Top of Supplied data
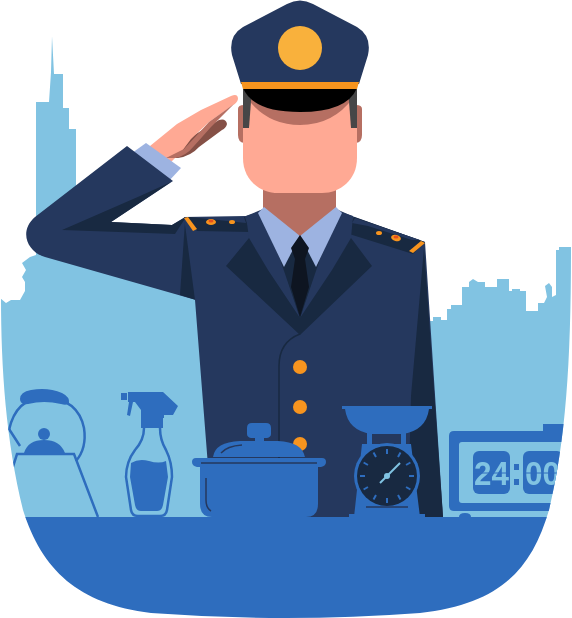
<!DOCTYPE html>
<html lang="en">
<head>
<meta charset="utf-8">
<title>Saluting officer at the kitchen counter</title>
<style>
:root {
  --sky: #81c3e2;
  --blue: #2e6dbe;
  --navy: #25385e;
  --shade: #182941;
  --ink: #0e1521;
  --shirt: #9db3e1;
  --skin: #ffa994;
  --skin-shade: #b66f62;
  --skin-dark: #855046;
  --hair: #464647;
  --gold: #f7941e;
  --badge: #f9b13c;
  --red: #e8501d;
}
html, body { margin: 0; background: #fff; overflow: hidden; }
svg { display: block; }
.sky { fill: var(--sky); }
.blue { fill: var(--blue); }
.navy { fill: var(--navy); }
.shade { fill: var(--shade); }
.ink { fill: var(--ink); }
.shirt { fill: var(--shirt); }
.skin { fill: var(--skin); }
.skin-shade { fill: var(--skin-shade); }
.skin-dark { fill: var(--skin-dark); }
.hair { fill: var(--hair); }
.gold { fill: var(--gold); }
.badge { fill: var(--badge); }
.red { fill: var(--red); }
.visor { fill: #000; }
.outline { fill: none; stroke: var(--blue); stroke-width: 2.5; }
.seam { fill: none; stroke: var(--shade); stroke-width: 1.5; }
.crease { fill: none; stroke: var(--navy); stroke-width: 1.5; }
.tick { stroke: var(--blue); stroke-width: 2; }
.hand { stroke: var(--sky); stroke-width: 2; }
.digits { font: 700 34px "Liberation Sans", "TeX Gyre Heros Cn", sans-serif; fill: var(--sky); }
</style>
</head>
<body>
<svg width="572" height="618" viewBox="0 0 572 618" role="img" aria-label="A uniformed officer salutes behind a counter with kitchen objects, city skyline behind">
  <defs>
    <clipPath id="bowl">
      <path d="M0 0H571V250C571 360 566 440 549 510C531 572 498 604 420 613Q286 623 151 613C78 604 42 570 23 510C6 440 1 370 1 296Z"/>
    </clipPath>
    <circle id="button" r="7" class="gold"/>
    <path id="dial-ticks" class="tick" d="M0 -27V-22M0 27V22M-27 0H-22M27 0H22"/>
  </defs>

  <g id="skyline" class="sky" clip-path="url(#bowl)">
    <path d="M0 298L6 303L11 300H20L25 291V282L22 277L26 270L22 263L30 257L36 255V102H49L51 72L52 36L54 74H63V108H69V129H76V230L190 280L240 300V520H0Z"/>
    <path d="M400 321H433V317H441V320H447V309H451V305H462V287H469V282L473 279L478 282H485V287H497V279H509V291H512V289H520V291H526V311H538V303H544L547 297L545 286L549 283L552 287V297L556 295V250H559V247H572V520H400Z"/>
  </g>

  <g id="officer">
    <g id="saluting-arm">
      <path class="skin-dark" d="M165 156L186 140L219 120Q226 118 227 124Q226 128 222 130L199 147Q191 156 178 158H166Z"/>
      <path class="skin" d="M150 146L177 124L201 110L231 96Q238 93 238 99Q237 103 233 105L209 122L191 139L182 151L170 163L150 150Z"/>
      <path class="skin-shade" d="M166 158L184 149L209 122L234 104L211 127L194 146Q186 156 175 158Z"/>
      <path class="shirt" d="M146 143L181 168L168 182L132 153Z"/>
      <path class="navy" d="M127 146L173 181L111 222L172 225L185 217L196 300L45 257C28 252 18 232 35 217Z"/>
      <path class="shade" d="M62 230L140 196L171 182L111 222L172 225L186 217L175 234Z"/>
      <path class="shade" d="M185 222L180 295L196 300L192 260Z"/>
    </g>

    <g id="jacket">
      <path class="navy" d="M184 217L246 216L263 209L300 235L336 209L352 216L425 242L443 517H212L195 300Z"/>
      <path class="shade" d="M424 248L443 517H408L411 396Z"/>
      <path class="shade" d="M186 217L245 217L250 232L197 231Z"/>
      <path class="shade" d="M354 217L425 242L413 254L346 233Z"/>
      <path class="navy" d="M190 217L244 217L246 223L218 220Z"/>
      <path class="navy" d="M355 218L420 240L412 240L368 226L352 223Z"/>
      <path class="gold" d="M184 218L188 217L197 229L193 231Z"/>
      <path class="gold" d="M421 241L425 243L413 253L409 251Z"/>
      <g id="shoulder-pips">
        <ellipse class="gold" cx="211" cy="222" rx="5" ry="3"/>
        <ellipse class="red" cx="211" cy="221" rx="2.5" ry="1.5"/>
        <ellipse class="gold" cx="232" cy="222" rx="3" ry="2"/>
        <ellipse class="gold" cx="396" cy="238" rx="5" ry="3" transform="rotate(15 396 238)"/>
        <ellipse class="red" cx="396" cy="237" rx="2.5" ry="1.5"/>
        <ellipse class="gold" cx="379" cy="233" rx="3" ry="2"/>
      </g>
      <path class="seam" d="M300 334Q279 342 279 366V517"/>
    </g>

    <g id="shirt-and-tie">
      <path class="skin-shade" d="M263 180H336V213L300 238L263 213Z"/>
      <path class="shade" d="M249 238L226 266L300 335L372 266L351 238L340 220L300 236L260 220Z"/>
      <path class="navy" d="M246 216L259 212L284 268L300 318L268 270L249 238Z"/>
      <path class="navy" d="M353 216L341 212L316 268L300 318L332 270L351 238Z"/>
      <path class="shade" d="M281 262L300 240L319 262L300 318Z"/>
      <path class="shirt" d="M264 207L300 236L284 267L258 213Z"/>
      <path class="shirt" d="M336 207L300 236L316 267L342 213Z"/>
      <path class="ink" d="M300 235L309 248L305 259L309 287L300 317L291 287L295 259L291 248Z"/>
    </g>

    <g id="coat-buttons">
      <use href="#button" x="300" y="367"/>
      <use href="#button" x="300" y="407"/>
      <use href="#button" x="300" y="444"/>
    </g>

    <g id="head">
      <path class="skin-shade" d="M238 109Q238 105 244 105V143Q238 142 238 135Z"/>
      <path class="skin-shade" d="M362 109Q362 105 356 105V143Q362 142 362 135Z"/>
      <path class="skin" d="M243 88H357V158C357 180 340 193 322 193H278C260 193 243 180 243 158Z"/>
      <path class="skin-shade" d="M247 89H353V98Q333 125 300 125T247 98Z"/>
      <path class="hair" d="M243 88H252L249 128H243Z"/>
      <path class="hair" d="M357 88H348L351 128H357Z"/>
    </g>

    <g id="cap">
      <path class="visor" d="M243 88H357Q347 112 300 112T243 88Z"/>
      <path class="navy" d="M241 84L232 55Q228 36 243 27L287 4Q300 -3 313 4L357 27Q372 36 368 55L359 84Z"/>
      <path class="gold" d="M241 82H359L357 89H243Z"/>
      <circle id="cap-badge" class="badge" cx="300" cy="48" r="22"/>
    </g>
  </g>

  <g id="counter" clip-path="url(#bowl)">
    <rect class="blue" y="517" width="572" height="101"/>

    <g id="kettle">
      <path class="outline" d="M9 430Q16 398 45 397Q78 399 84 428Q87 448 76 461"/>
      <path class="blue" d="M20 399Q20 392 31 390Q48 387 62 393Q70 397 69 403Q67 406 61 404Q44 400 28 404Q20 405 20 399Z"/>
      <circle class="blue" cx="44" cy="434" r="6"/>
      <path class="blue" d="M24 453Q28 440 44 440T65 453Z"/>
      <path class="outline" d="M-3 517L17 454H74L98 517M9 429L20 446"/>
    </g>

    <g id="spray-bottle">
      <path class="blue" d="M128 392H163L178 406L173 415H164V418H141V410L135 402H128Z"/>
      <path class="blue" d="M121 393H127V400H121ZM133 402L130 416L127 415L129 402ZM141 415H163V428H141Z"/>
      <path class="outline" d="M144 428Q144 440 135 450Q126 462 126 477L131 510Q132 516 138 516H160Q166 516 167 510L172 477Q172 462 166 450Q160 440 160 428"/>
      <path class="blue" d="M131 463Q139 458 149 461T166 461L168 477L163 505Q162 511 157 511H141Q136 511 135 505L130 477Z"/>
    </g>

    <g id="cooking-pot">
      <path class="blue" d="M247 428Q247 423 252 423H266Q271 423 271 428V434Q271 437 267 438H264V443H255V438H251Q247 437 247 434Z"/>
      <path class="blue" d="M213 457Q215 442 240 441H278Q302 442 305 457Z"/>
      <path class="crease" d="M221 453Q227 446 242 445"/>
      <path class="blue" d="M196 458H322Q326 458 326 462Q326 466 321 467H318V504Q318 517 306 517H212Q200 517 200 504V467H197Q192 466 192 462Q192 458 196 458Z"/>
      <path class="crease" d="M201 463H317M206 478V500Q206 508 211 511"/>
    </g>

    <g id="kitchen-scale">
      <path class="blue" d="M342 406H432V409H429Q426 431 402 434H372Q348 431 345 409H342Z"/>
      <path class="blue" d="M367 433H372V444H401V433H406V444H411L420 517H354L362 444H367Z"/>
      <rect class="blue" x="349" y="514" width="76" height="4"/>
      <circle class="blue" cx="387" cy="476" r="33"/>
      <circle class="shade" cx="387" cy="476" r="30"/>
      <g transform="translate(387 476)">
        <use href="#dial-ticks"/>
        <use href="#dial-ticks" transform="rotate(30)"/>
        <use href="#dial-ticks" transform="rotate(60)"/>
        <path class="hand" d="M-7 7L13 -13"/>
        <circle class="sky" r="3"/>
      </g>
      <path class="crease" d="M366 507H408"/>
    </g>

    <g id="flip-clock">
      <rect class="blue" x="543" y="424" width="26" height="7"/>
      <path class="blue" fill-rule="evenodd" d="M454 431H572V511H454Q449 511 449 506V436Q449 431 454 431ZM462 442Q459 442 459 445V500Q459 503 462 503H572V442Z"/>
      <path class="blue" d="M459 517Q459 513 465 513T471 517Z"/>
      <rect class="blue" x="473" y="451" width="37" height="43" rx="6"/>
      <rect class="blue" x="523" y="451" width="40" height="43" rx="6"/>
      <text class="digits" x="474" y="485" textLength="35" lengthAdjust="spacingAndGlyphs">24</text>
      <rect class="blue" x="514" y="464" width="5" height="6"/>
      <rect class="blue" x="514" y="479" width="5" height="6"/>
      <text class="digits" x="525" y="485" textLength="35" lengthAdjust="spacingAndGlyphs">00</text>
      <path stroke="#2e6dbe" d="M473 473H510M523 473H563"/>
    </g>
  </g>
</svg>
</body>
</html>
Bottom of Supplied data
Above are records; repeat only the lines starting at the line with "238L226 266L300 335L372" and ending at the line with "88H357Q347 112 300", exactly as they appear, both included.

      <path class="shade" d="M249 238L226 266L300 335L372 266L351 238L340 220L300 236L260 220Z"/>
      <path class="navy" d="M246 216L259 212L284 268L300 318L268 270L249 238Z"/>
      <path class="navy" d="M353 216L341 212L316 268L300 318L332 270L351 238Z"/>
      <path class="shade" d="M281 262L300 240L319 262L300 318Z"/>
      <path class="shirt" d="M264 207L300 236L284 267L258 213Z"/>
      <path class="shirt" d="M336 207L300 236L316 267L342 213Z"/>
      <path class="ink" d="M300 235L309 248L305 259L309 287L300 317L291 287L295 259L291 248Z"/>
    </g>

    <g id="coat-buttons">
      <use href="#button" x="300" y="367"/>
      <use href="#button" x="300" y="407"/>
      <use href="#button" x="300" y="444"/>
    </g>

    <g id="head">
      <path class="skin-shade" d="M238 109Q238 105 244 105V143Q238 142 238 135Z"/>
      <path class="skin-shade" d="M362 109Q362 105 356 105V143Q362 142 362 135Z"/>
      <path class="skin" d="M243 88H357V158C357 180 340 193 322 193H278C260 193 243 180 243 158Z"/>
      <path class="skin-shade" d="M247 89H353V98Q333 125 300 125T247 98Z"/>
      <path class="hair" d="M243 88H252L249 128H243Z"/>
      <path class="hair" d="M357 88H348L351 128H357Z"/>
    </g>

    <g id="cap">
      <path class="visor" d="M243 88H357Q347 112 300 112T243 88Z"/>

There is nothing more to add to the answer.